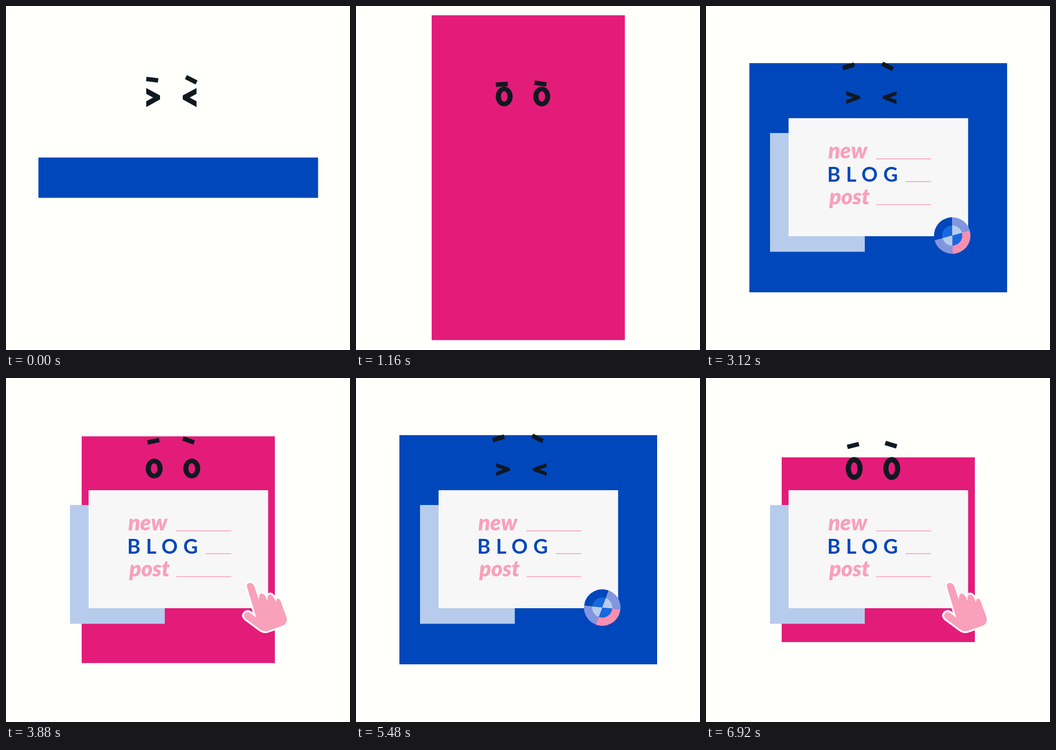
Recreate the animation shown at these times as an HTML page with a canvas. Size 650 by 650 pixels, loop 6.96 s.

```html
<!DOCTYPE html>
<html lang="en">
<head>
<meta charset="utf-8">
<title>New blog post</title>
<style>
html, body { margin: 0; width: 100%; height: 100%; overflow: hidden; background: #fffffc; }
canvas { display: block; }
</style>
</head>
<body>
<canvas id="stage" width="650" height="650"></canvas>
<script>
const ctx = document.getElementById('stage').getContext('2d');
const SCENE = 1160, STEP = 40, RAD = Math.PI / 180;
const PAPER = '#fffffc', CARD = '#f7f7f7', INK = '#101820';
const BLUE = '#0047bb', PINK = '#e31c79', ROSE = '#f9a0bb', SKY = '#b7ccec';
const BRIGHT = '#1769e0', PERIWINKLE = '#8196df', CORAL = '#f78fb0';

const ramp = (t, from, to) => Math.min(1, Math.max(0, (t - from) / (to - from)));
const lerp = (a, b, p) => a + (b - a) * p;
const blend = (a, b, p) => `rgb(${a.map((v, i) => Math.round(lerp(v, b[i], p)))})`;

function rect(x, y, w, h, color) {
  ctx.fillStyle = color;
  ctx.fillRect(x, y, w, h);
}

// A backdrop centred across the stage
function backdrop(width, top, bottom, color) {
  rect(325.5 - width / 2, top, width, bottom - top, color);
}

function brow(x, y, angle) {
  ctx.save();
  ctx.translate(x, y);
  ctx.rotate(angle * RAD);
  rect(-11.3, -4.2, 22.6, 8.4, INK);
  ctx.restore();
}

function words(t) {
  const p = ramp(t, 240, 360);
  const soft = blend([118, 134, 204], [249, 160, 187], p);
  ctx.globalAlpha = ramp(t, 120, 210);
  ctx.fillStyle = soft;
  ctx.font = 'italic 900 41px Raleway, Lato, sans-serif';
  ctx.letterSpacing = '0px';
  ctx.fillText('new', 231, 288);
  ctx.fillText('post', 233, 375);
  rect(322, 288, 103.5, 1.6, soft);
  rect(377, 331, 48.5, 1.6, soft);
  rect(322, 374.6, 103.5, 1.6, soft);
  ctx.fillStyle = blend([178, 156, 206], [0, 71, 187], p);
  ctx.font = 'bold 38px Raleway, Lato, sans-serif';
  ctx.letterSpacing = '10.5px';
  ctx.fillText('BLOG', 229, 332);
  ctx.globalAlpha = 1;
}

function sector(x, y, r, from, span, color) {
  ctx.beginPath();
  ctx.moveTo(x, y);
  ctx.arc(x, y, r, from * RAD, (from + span) * RAD);
  ctx.fillStyle = color;
  ctx.fill();
}

function wheel(x, turn) {
  [BLUE, PERIWINKLE, CORAL, PERIWINKLE].forEach((color, i) => {
    const span = i % 2 ? 75 : 105;
    sector(x, 433.7, 34.5, turn, span, color);
    sector(x, 433.7, 19, turn, span, i % 2 ? SKY : BRIGHT);
    turn += span;
  });
}

const handShape = new Path2D(`M456 397 Q453 389 460 387 Q466 387 469 393 L478 420
  Q477 408 483 407 Q489 407 494 421 Q493 410 499 409 Q505 409 510 424
  Q510 416 515 417 Q518 418 519 422 L530 452 Q533 463 523 468 L494 478
  Q487 480 480 475 L453 455 Q447 449 452 444 Q457 440 463 445 L473 453 Z`);

function hand(dx) {
  ctx.save();
  ctx.translate(dx, 0);
  ctx.lineJoin = 'round';
  ctx.lineWidth = 7;
  ctx.strokeStyle = '#fff';
  ctx.stroke(handShape);
  ctx.fillStyle = ROSE;
  ctx.fill(handShape);
  ctx.restore();
}

const chevron = new Path2D('M0 -18 L26 -4 V3.5 L0 18 V7 L13 0 L0 -7 Z');

function squint(x, side, scale) {
  ctx.save();
  ctx.translate(x, 173);
  ctx.scale(side, scale);
  ctx.fillStyle = INK;
  ctx.fill(chevron);
  ctx.restore();
}

function ring(x, scale) {
  ctx.beginPath();
  ctx.ellipse(x, 171, 16, 18.7 * scale, 0, 0, 7);
  ctx.closePath();
  ctx.moveTo(x + 6.3, 171);
  ctx.ellipse(x, 171, 6.3, 10 * scale, 0, 0, 7);
  ctx.fillStyle = INK;
  ctx.fill('evenodd');
}

// Eyes narrow while the brows climb
function blueFace(t) {
  const scale = 1 - 0.33 * ramp(t, 400, 800);
  const up = ramp(t, 0, 800), drift = 7 * up * up, y = 139.3 - 25.3 * up;
  squint(265, 1, scale);
  squint(360, -1, scale);
  brow(276.3 - drift, y, 7 - 23 * up);
  brow(350 - drift, y, 27 - up);
}

// Brows jump up and sink back while the eyes widen
function pinkFace(t) {
  const scale = 1 + 0.16 * ramp(t, 640, 960);
  const up = ramp(t, 0, 520), down = ramp(t, 520, 1120), y = 148 - 37 * up + 16.5 * down;
  ring(280, scale);
  ring(351, scale);
  brow(275.5 + 5 * up * up - 2.5 * down, y, -4 - 10 * up);
  brow(348.5 - 6 * up * up + 7 * down, y - 1.5, 8 + 15 * up - 6 * down);
}

function draw(now) {
  const time = Math.floor(now / STEP) * STEP;
  const t = time % SCENE, blue = Math.floor(time / SCENE) % 2 === 0;
  rect(0, 0, 650, 650, PAPER);

  const p = blue ? ramp(t, 80, 360) : ramp(t, 120, 520);
  if (blue) backdrop(lerp(528.4, 487, p), lerp(286.3, 108, p), lerp(362.5, 541, p), BLUE);
  else backdrop(365, lerp(17.5, 150, p), lerp(631.3, 499, p), PINK);

  // Everything else sweeps in from the left at one speed
  const sweep = 1.875 * (t - STEP);
  rect(Math.min(121, sweep - 179), 240, 179, 224.4, SKY);
  const edge = Math.min(495.3, sweep - 4.7);
  if (edge > 156) rect(156, 212, edge - 156, 223, CARD);
  words(t);

  if (blue) {
    wheel(lerp(-46, 465.3, ramp(t, 40, 360)), 165 + (t - 800) * 0.52);
    blueFace(t);
  } else {
    hand(edge - 495.3);
    pinkFace(t);
  }
}

const start = performance.now();
function tick() {
  draw(performance.now() - start);
  requestAnimationFrame(tick);
}
tick();
</script>
</body>
</html>
```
========
WHAT YOU SHOULD DO: Filter the listing by the string "handShape"; copy each matching line.

RESULT:
const handShape = new Path2D(`M456 397 Q453 389 460 387 Q466 387 469 393 L478 420
  ctx.stroke(handShape);
  ctx.fill(handShape);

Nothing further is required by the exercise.